Crowd investing can offer truly unique alternative assets
What crowd-investing can do is provide access to some truly unique alternative investment assets that are otherwise simply not accessible to the general public.
The question you have to ask: Am I fully invested in simple to understand, liquid assets, and do I need to diversify my portfolio into something unique?
If you are not a beginner and want some diversification then these platforms can offer something unique like:
Wine with Wine funding
Fine art with Masterworks
Web sites with Empire Flippers Capital
It is important to note that these investments by definition are riskier and less liquid.
Another one on the list of top investments to avoid may seem obvious for seasoned investors. One stock or one asset portfolios. Can’t truly call it a portfolio even. You see for beginners dabbling in investing, the temptation to go heavy or even “all-in” on one “great” investment can be so alluring.

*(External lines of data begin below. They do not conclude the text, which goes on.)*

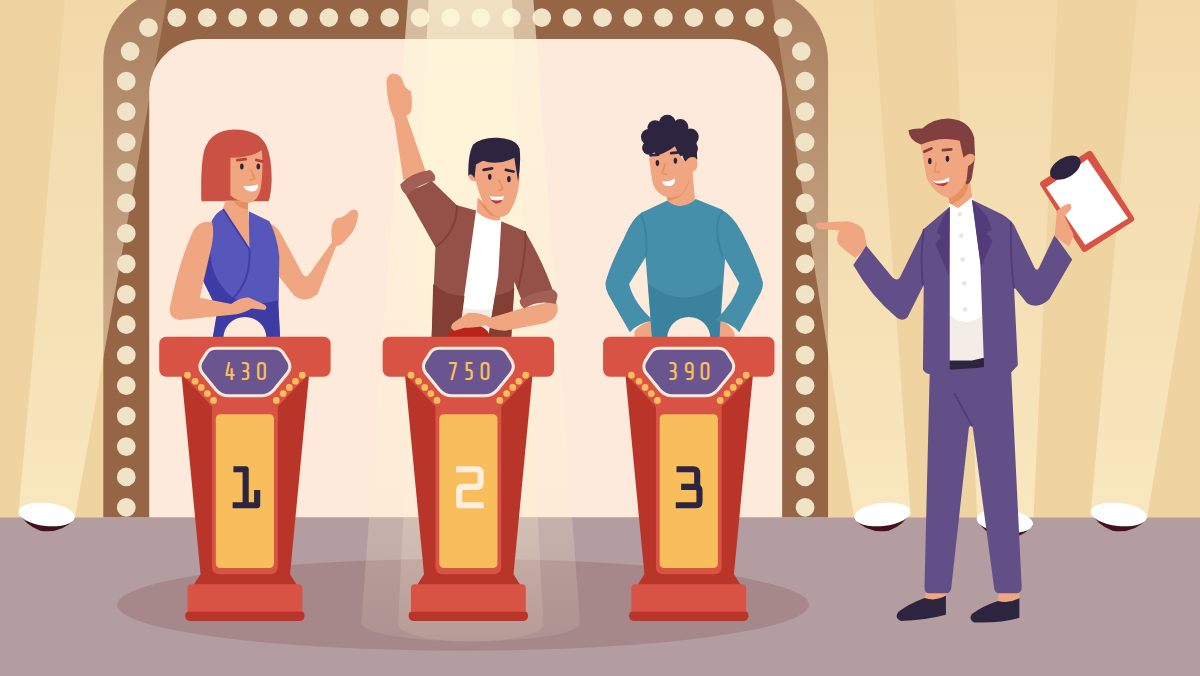
<!DOCTYPE html>
<html lang="en">
<head>
<meta charset="utf-8">
<title>Quiz show stage</title>
<link rel="stylesheet" href="https://fonts.googleapis.com/css2?family=Share+Tech&display=swap">
<style>
:root{
  --wall:#efd4a2; --beam:#fdf0cc; --floor:#b49da0; --floor-shade:#a6888b;
  --arch:#966546; --bulb:#f0e3c6; --panel:#fdeadb;
  --red:#d95345; --red-dark:#b93529; --gold:#f9be5c; --screen:#6a5591;
  --ink:#2d2440; --skin:#f0a680; --skin-shade:#e8905e; --white:#fff; --linen:#f4ece7;
  --hair-red:#cb5144; --blue:#5757bb; --blue-dark:#3d3ca5;
  --rust:#935147; --rust-dark:#843f35; --cuff:#a35e56;
  --teal:#468fab; --teal-dark:#3a829d;
  --suit:#634f88; --suit-dark:#523c7b; --hair-brown:#823f3f; --lip:#c8372d; --lamp:#421218;
}
html,body{margin:0;padding:0;overflow:hidden}
.stage{display:block;width:1200px;height:676px;overflow:hidden;background:var(--wall)}
.bulbs{fill:none;stroke:var(--bulb);stroke-width:24.5;stroke-linecap:round}
.skin{fill:var(--skin)} .skin-shade{fill:var(--skin-shade)} .white{fill:var(--white)} .ink{fill:var(--ink)} .linen{fill:var(--linen)}
.red{fill:var(--red)} .red-dark{fill:var(--red-dark)} .gold{fill:var(--gold)} .cream{fill:var(--panel)}
.blue{fill:var(--blue)} .blue-dark{fill:var(--blue-dark)}
.rust{fill:var(--rust)} .rust-dark{fill:var(--rust-dark)} .cuff{fill:var(--cuff)}
.teal{fill:var(--teal)} .teal-dark{fill:var(--teal-dark)}
.suit{fill:var(--suit)} .suit-dark{fill:var(--suit-dark)}
.seam{fill:none;stroke-width:2.5;stroke-linecap:round}
.brow{fill:none;stroke-width:3.6;stroke-linecap:round;stroke:var(--ink)}
.nose{fill:none;stroke:var(--skin-shade);stroke-width:2.2;stroke-linecap:round;stroke-linejoin:round}
.numeral{fill:none;stroke:var(--ink);stroke-width:8;stroke-linejoin:round}
.numeral.lit{stroke:#fdeedd}
.score{font:400 33px "Share Tech",monospace;fill:var(--gold);text-anchor:middle}
</style>
</head>
<body>
<svg class="stage" viewBox="0 0 1568 883" preserveAspectRatio="none" role="img" aria-label="Three quiz show contestants at podiums with a host">
<defs>
  <linearGradient id="beam-up" x1="0" y1="1" x2="0" y2="0">
    <stop offset="0" stop-color="#fdf0cc" stop-opacity=".68"/><stop offset="1" stop-color="#fbecc8" stop-opacity=".2"/>
  </linearGradient>
  <linearGradient id="beam-down" x1="0" y1="0" x2="0" y2="1">
    <stop offset="0" stop-color="#fff6d8" stop-opacity=".62"/><stop offset=".55" stop-color="#fff3d6" stop-opacity=".42"/><stop offset="1" stop-color="#fbeccb" stop-opacity=".1"/>
  </linearGradient>
  <g id="lamp">
    <path d="M-37 0Q-27 17 -6 22Q22 23 37 2Z" fill="var(--lamp)"/>
    <ellipse rx="37" ry="15" class="white"/>
  </g>
  <ellipse id="eye" rx="2.3" ry="4" class="ink"/>
  <path id="dome" class="cream" d="M-28 441A28 27 0 0 1 28 441Z"/>
  <g id="podium">
    <path class="red-dark" d="M-83 488H84L59 750L68 764H-67L-58 750Z"/>
    <path class="red" d="M-83 488H84L43 531V740Q43 750 33 750H-33Q-43 750 -43 740V531Z"/>
    <rect class="red" x="-112" y="440" width="224" height="52" rx="9"/>
    <rect class="red-dark" x="-78" y="798" width="156" height="13" rx="6"/>
    <path class="red" d="M-70 763H70Q75 763 75 768V799H-75V768Q-75 763 -70 763Z"/>
    <rect class="gold" x="-38" y="541" width="76" height="201" rx="6"/>
    <path fill="var(--screen)" stroke="var(--panel)" stroke-width="4" d="M-38 455H38Q46 455 50 461L57 472Q61 480 56 487L38 509Q31 517 21 517H-21Q-31 517 -38 509L-56 487Q-61 480 -57 472L-50 461Q-46 455 -38 455Z"/>
    <g class="gold">
      <circle cx="-75" cy="490" r="4.4"/><circle cx="-65" cy="498" r="4.4"/><circle cx="-57" cy="506" r="4.4"/><circle cx="-49" cy="514" r="4.4"/><circle cx="-41" cy="523" r="4.4"/>
      <circle cx="75" cy="490" r="4.4"/><circle cx="66" cy="498" r="4.4"/><circle cx="58" cy="506" r="4.4"/><circle cx="50" cy="514" r="4.4"/><circle cx="41" cy="523" r="4.4"/>
    </g>
  </g>
</defs>

<g id="backdrop">
  <rect width="1568" height="676" fill="var(--wall)"/>
  <path fill="var(--arch)" d="M135 676V80A95 95 0 0 1 230 -15H987A95 95 0 0 1 1082 80V676Z"/>
  <g id="wall-beams" fill="url(#beam-up)">
    <path d="M24 672L85 0H218L98 676Z"/>
    <path d="M1116 676L1009 0H1141L1190 672Z"/>
    <path d="M1277 680L1248 0H1382L1350 684Z"/>
    <path d="M1425 672L1486 0H1612L1499 676Z"/>
  </g>
  <path class="cream" d="M195 676V121A70 70 0 0 1 265 51H952A70 70 0 0 1 1022 121V676Z"/>
  <g class="bulbs">
    <path stroke-dasharray="0 39.77" d="M165 106V664"/>
    <path stroke-dasharray="0 39.74" d="M231 23H987"/>
    <path stroke-dasharray="0 39.77" d="M1052 106V664"/>
    <path d="M170 67h.01M194 36h.01M1023 36h.01M1047 67h.01"/>
  </g>
  <rect y="676" width="1568" height="207" fill="var(--floor)"/>
  <ellipse cx="605" cy="790" rx="452" ry="60" fill="var(--floor-shade)"/>
  <use href="#lamp" transform="translate(61 672) rotate(6)"/>
  <use href="#lamp" transform="translate(1153 672) scale(-1 1) rotate(6)"/>
  <use href="#lamp" transform="translate(1313 681) rotate(6)"/>
  <use href="#lamp" transform="translate(1462 672) rotate(6)"/>
  <g id="spotlight" fill="url(#beam-down)">
    <path d="M533 0H697L758 815C740 845 490 845 472 815Z"/>
    <path d="M560 0H669L710 817C695 845 535 845 520 817Z"/>
  </g>
</g>

<g id="contestant-one">
  <path class="skin" d="M346 289Q360 293 367 305L396 359Q400 364 405 357L434 316Q430 292 440 285Q449 285 458 275Q466 271 468 279Q467 299 454 311Q448 320 439 322L415 384Q400 397 385 387L362 358Z"/>
  <path class="hair" fill="var(--hair-red)" d="M263 261Q262 215 267 196Q275 170 306 169Q338 169 348 190Q355 205 355 235Q354 255 351 263H267Q263 264 263 261Z"/>
  <path class="skin" d="M295 262H324V277L330 332L290 276Z"/>
  <path class="skin-shade" d="M305 263H324V274Q312 273 305 263Z"/>
  <path class="skin" d="M301 206Q330 206 342 196Q344 215 342 236Q340 263 325 265Q309 263 301 255Z"/>
  <path class="blue" d="M292 273L326 326L325 276L352 289Q362 308 365 335L364 400L366 441H278L286 405L264 364L276 290Q282 277 292 273Z"/>
  <path class="blue-dark" d="M275 328L264 364L284 405L278 441H366L363 392Q330 399 304 389Q275 364 275 328Z"/>
  <path class="blue" d="M304 389Q330 365 327 328L352 330L364 392Q335 402 304 389Z"/>
  <path class="seam" stroke="#403ca8" d="M292 274L326 326Q328 367 304 390"/>
  <path class="skin" d="M252 302Q260 287 277 290Q281 303 275 328L261 389L302 397Q317 387 326 389L346 398Q350 402 346 405L329 403Q315 411 303 411L235 418Q220 416 222 402Q233 345 252 302Z"/>
  <path class="brow" style="stroke:#b5432f" d="M310 209L321 208M335 209L343 211"/>
  <use href="#eye" x="316" y="217.5"/><use href="#eye" x="337.500" y="217.500"/>
  <path class="nose" d="M328 222L333 233L327 235"/>
  <path class="white" d="M318 243Q328 244 337 241Q338 250 328 250Q320 249 318 243Z"/>
</g>

<g id="contestant-two">
  <path class="skin" d="M505 108Q505 97 514 96Q525 97 527 108Q530 117 537 119Q539 130 538 142Q537 149 531 151L557 226L527 235L515 155Q506 138 505 108Z"/>
  <path class="white" d="M622 272L656 287L655 340L646 412L640 440H600L608 360Z"/>
  <path class="linen" d="M605 402Q625 407 646 403L640 440H600Z"/>
  <path class="rust" d="M528 250Q548 246 564 236L597 268L622 275L602 419L600 441H564L569 323Z"/>
  <path class="rust" d="M655 289L686 302Q710 343 723 381L684 398L672 368L668 441H638L651 360Z"/>
  <path class="rust-dark" d="M566 371Q583 386 607 387L600 441H564ZM647 386Q664 384 672 376L668 441H638Z"/>
  <path class="seam" stroke="#843f35" d="M597 269Q597 302 570 322M686 303Q689 325 677 377"/>
  <path class="cuff" d="M523 241Q535 226 562 222Q571 228 568 236Q545 241 532 255Q524 250 523 241Z"/>
  <path d="M584 441Q587 429 605 426H628Q640 431 640 441Z" fill="#b8241a"/>
  <path class="skin" d="M685 402L726 393Q731 402 727 411Q722 420 708 423L660 432Q645 432 634 425Q622 429 607 428L594 432Q586 429 592 422L611 409Q625 407 641 415Z"/>
  <path class="cuff" d="M679 392Q697 380 723 378Q730 383 728 389L726 397Q703 391 685 403Q679 399 679 392Z"/>
  <path class="skin" d="M624 258L653 278L654 287Q640 291 623 277Z"/>
  <path class="skin-shade" d="M624 262L640 281L653 284V278Z"/>
  <path class="skin" d="M621 210L674 205L679 232Q678 258 666 277Q658 287 646 281Q629 269 622 237Q612 237 612 228Q614 222 621 226Z"/>
  <path class="ink" d="M612 230Q611 203 618 189Q630 179 650 180Q674 181 679 194Q681 215 677 237L672 206Q650 217 631 210L622 215L620 233Q615 224 612 230Z"/>
  <path class="brow" d="M632 222L643 220M661 222L671 224"/>
  <use href="#eye" x="640" y="231"/><use href="#eye" x="665" y="234"/>
  <path class="nose" d="M652 235L657 247L652 249"/>
  <path fill="var(--lip)" d="M639 256Q650 259 659 256Q656 266 648 266Q641 263 639 256Z"/>
  <path class="white" d="M639 256Q650 258 659 256L657 261Q649 263 642 261Z"/>
</g>

<g id="contestant-three">
  <path class="skin" d="M829 441V433Q840 420 854 419L872 437V441ZM918 441Q920 429 942 419Q955 424 960 436V441Z"/>
  <path class="teal" d="M872 262Q889 276 909 260L944 274L948 330L940 441H852L843 330L838 278Z"/>
  <path class="teal-dark" d="M847 371Q893 406 943 371L940 441H852Z"/>
  <path class="teal" d="M840 277Q827 283 815 312Q797 346 791 370Q791 377 795 385L823 434Q834 421 854 419Q828 396 822 371L849 327Z"/>
  <path class="teal" d="M943 274Q957 281 969 303Q988 338 997 369Q997 378 992 386L966 434Q955 421 935 418Q960 394 966 370L941 327Z"/>
  <path class="seam" stroke="#3a829d" d="M838 281Q847 305 844 335M944 277Q930 291 944 335"/>
  <g class="ink">
    <circle cx="875" cy="184" r="25"/><circle cx="872" cy="161" r="11"/><circle cx="889" cy="166" r="10.500"/><circle cx="902" cy="179" r="11"/><circle cx="856" cy="167" r="10"/><circle cx="848" cy="179" r="10.500"/><circle cx="848" cy="193" r="9"/><circle cx="903" cy="194" r="9"/>
    <path d="M884 185H910L911 208L896 214Z"/>
  </g>
  <path class="skin" d="M872 252L905 224L908 261Q889 276 872 262Z"/>
  <path class="skin-shade" d="M871 256L901 234Q897 257 873 263Z"/>
  <path class="skin" d="M848 206Q868 202 882 191Q887 204 896 211Q901 203 909 206Q914 215 909 222L903 226Q900 241 892 252Q880 261 867 256Q854 249 852 235Z"/>
  <path class="brow" d="M850 203L860 202M877 200L887 199"/>
  <use href="#eye" x="859" y="213"/><use href="#eye" x="882.500" y="210"/>
  <path class="nose" d="M869 215L865 226L871 228"/>
  <path class="white" d="M865 237Q874 238 882 233Q883 243 873 243Q867 243 865 237Z"/>
</g>

<g id="podiums">
  <use href="#dome" x="320"/><use href="#dome" x="900"/>
  <use href="#podium" x="320"/><use href="#podium" x="612"/><use href="#podium" x="900"/>
  <text class="score" x="321" y="496" textLength="57">430</text>
  <text class="score" x="613" y="496" textLength="57">750</text>
  <text class="score" x="900.500" y="496" textLength="57">390</text>
  <path class="numeral" role="img" aria-label="1" d="M305 613H321V660M304 660H336V640"/>
  <path class="numeral lit" role="img" aria-label="2" d="M596 613H623Q628 613 628 618V631Q628 636 623 636H605Q600 636 600 641V660H632"/>
  <path class="numeral" role="img" aria-label="3" d="M884 613H906Q911 613 911 618V636M890 636H909Q914 636 914 641V655Q914 660 909 660H883"/>
</g>

<g id="host">
  <path class="skin" d="M1211 772H1237L1236 784Q1220 790 1207 784ZM1306 772H1332V784Q1316 792 1303 786Z"/>
  <path class="ink" d="M1208 781Q1222 786 1236 778V803Q1210 810 1177 811Q1168 807 1174 799Q1187 789 1208 781ZM1304 785Q1318 789 1332 781V807Q1310 814 1273 813Q1265 809 1270 802Q1283 792 1304 785Z"/>
  <path class="suit" d="M1215 480H1321L1335 767Q1335 775 1328 775H1306Q1300 775 1299 768L1271 558Q1268 554 1266 559L1243 768Q1242 775 1236 775H1214Q1208 775 1208 767Z"/>
  <path class="seam" stroke="#523c7b" d="M1247 514L1270 556"/>
  <path class="skin" d="M1240 250L1267 234L1271 262L1253 274L1240 266Z"/>
  <path class="skin-shade" d="M1239 257L1265 234Q1267 258 1242 267Z"/>
  <path class="white" d="M1240 265L1252 272L1271 257L1282 300L1287 472H1239Z"/>
  <path class="linen" d="M1240 410Q1262 431 1286 410L1287 472H1239Z"/>
  <g fill="#ebe4e1"><circle cx="1254" cy="280" r="3"/><circle cx="1256" cy="308" r="3"/><circle cx="1258" cy="339" r="3"/><circle cx="1260" cy="370" r="3"/><circle cx="1261" cy="404" r="3"/></g>
  <path class="ink" d="M1240 471H1270L1287 467V480L1240 483Z"/>
  <path class="skin" d="M1133 322L1118 337Q1104 328 1095 318Q1092 310 1097 301L1070 299Q1063 294 1068 291L1108 289Q1126 293 1129 302Z"/>
  <path class="suit" d="M1241 270L1207 299L1176 362Q1172 368 1166 362L1132 321L1115 346Q1138 387 1172 415Q1180 421 1186 414L1207 372L1206 483Q1210 489 1217 489L1241 486Z"/>
  <path class="suit" d="M1270 261L1301 276Q1318 283 1325 294L1352 350Q1355 355 1358 349L1378 307L1401 339L1371 391Q1356 405 1342 396L1325 375L1330 477L1320 488L1286 484L1281 345Z"/>
  <path class="suit-dark" d="M1241 270L1240 361L1222 318L1230 309L1224 304Q1230 285 1241 270ZM1270 261L1290 283L1296 300L1289 305L1297 314L1282 349Z"/>
  <path class="seam" stroke="#523c7b" d="M1207 300Q1202 340 1206 372M1321 291Q1320 340 1325 376"/>
  <path fill="var(--red)" stroke="var(--red)" stroke-width="8" stroke-linejoin="round" d="M1363 240L1424 201L1478 286L1417 325Z"/>
  <path class="white" d="M1367 245L1421 208L1474 285L1418 320Z"/>
  <ellipse class="ink" cx="1392" cy="219" rx="22" ry="13" transform="rotate(-31 1392 219)"/>
  <path class="skin" d="M1378 309L1381 276Q1390 266 1398 266Q1402 270 1398 275L1391 282L1403 307L1397 322Z"/>
  <path fill="var(--hair-brown)" d="M1187 170Q1195 167 1205 168Q1220 154 1242 155Q1267 157 1273 180L1274 205L1270 232Q1268 240 1263 241L1240 200L1204 189Q1188 184 1187 170Z"/>
  <path class="skin" d="M1203 189Q1230 177 1254 184L1259 206Q1268 197 1274 204Q1274 212 1265 217L1263 235Q1255 254 1240 259Q1222 254 1211 233Z"/>
  <path class="brow" style="stroke:var(--hair-brown)" d="M1208 198L1217 194M1232 196L1243 195"/>
  <use href="#eye" x="1215" y="210.500"/><use href="#eye" x="1238" y="207.500"/>
  <path class="nose" d="M1223 213L1221 224L1228 225"/>
  <path fill="var(--lip)" d="M1219 237Q1232 239 1241 231Q1241 240 1233 243Q1224 243 1219 237Z"/>
  <path class="white" d="M1219 236Q1232 238 1241 231L1240 237Q1231 241 1222 239Z"/>
</g>
</svg>
</body>
</html>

I remember reading an article about a guy who put all his life savings into Tesla stock and became a multi-millionaire. Some big news channel covered the story, labeling the guy investing genius. In reality, he is an investing fool. People will say, who cares, he is richer than you now, that is what matters and that is true, but nobody ever mentions all the people that lost everything on [insert any other stock that failed]. See Selection bias.
We covered that in-depth in our article answering a simple question, Should I diversify? Truth is if you want to build wealth, you will have to concentrate on something with great intensity. Typically that applies to your business affairs and career. Nothing is stopping you from diversifying your personal investment portfolio. In fact it is crucial that you do.
Avoid hyped up stocks & asset classes (to an extent)
This one is harder to follow than it seems because hype surrounding an investment can be justified. Distinction that we have to make is whether we are buying because we think it is a great long-term investment or because we succumb to the hype machine.
How do you make that distinction? Look at business fundamentals.
There are a million examples of industries & companies that went through the ups and downs of being hyped up by the market and then brought down by business fundamentals. Most recent example would be the Cannabis industry. Five years ago it showed the greatest promise and some companies still do. There are great businesses that promise to deliver great products in an industry that got opened up by governments around the world. However, along those came all the fraudsters and simply poorly run companies that rode the hype train and were since brought down to earth. Here is just one example: CannTrust’s former CEO and two directors charged with fraud over unlicensed pot growing scandal
At the time of writing, Crypto and Electric Vehicle technology falls under this bucket. Both show great promise and revolutionary technology but with great future hopes, comes easy money. Nobody wants to miss out on the next Tesla or Bitcoin so money is pouring in from all over the world. Crowd funding platforms like Seed Invest, ETFs like ARKK, record breaking amounts from venture capital funds. Just look at the chart below
What percentage of that money will fall into failed companies? Hard to say, but it will be significant enough to bring a large number of these companies down.
What can we do about it? Due diligence and luck. For beginners, recommendation is always stick to the basics, Lazy Portfolios will give you everything you are looking for. For more seasoned investors, who do decide to invest in a hyped industry, due diligence will be crucial to get to the true value of these businesses. Then there is luck. Even great research won’t be able to withstand market forces, at least in the short-term.
Top investments to avoid today include poorly performing savings accounts, “innovative” platforms that aren’t necessarily better than their classic counterparts, one asset portfolios & many of the hyped up industries that along with great future potential carry large risks.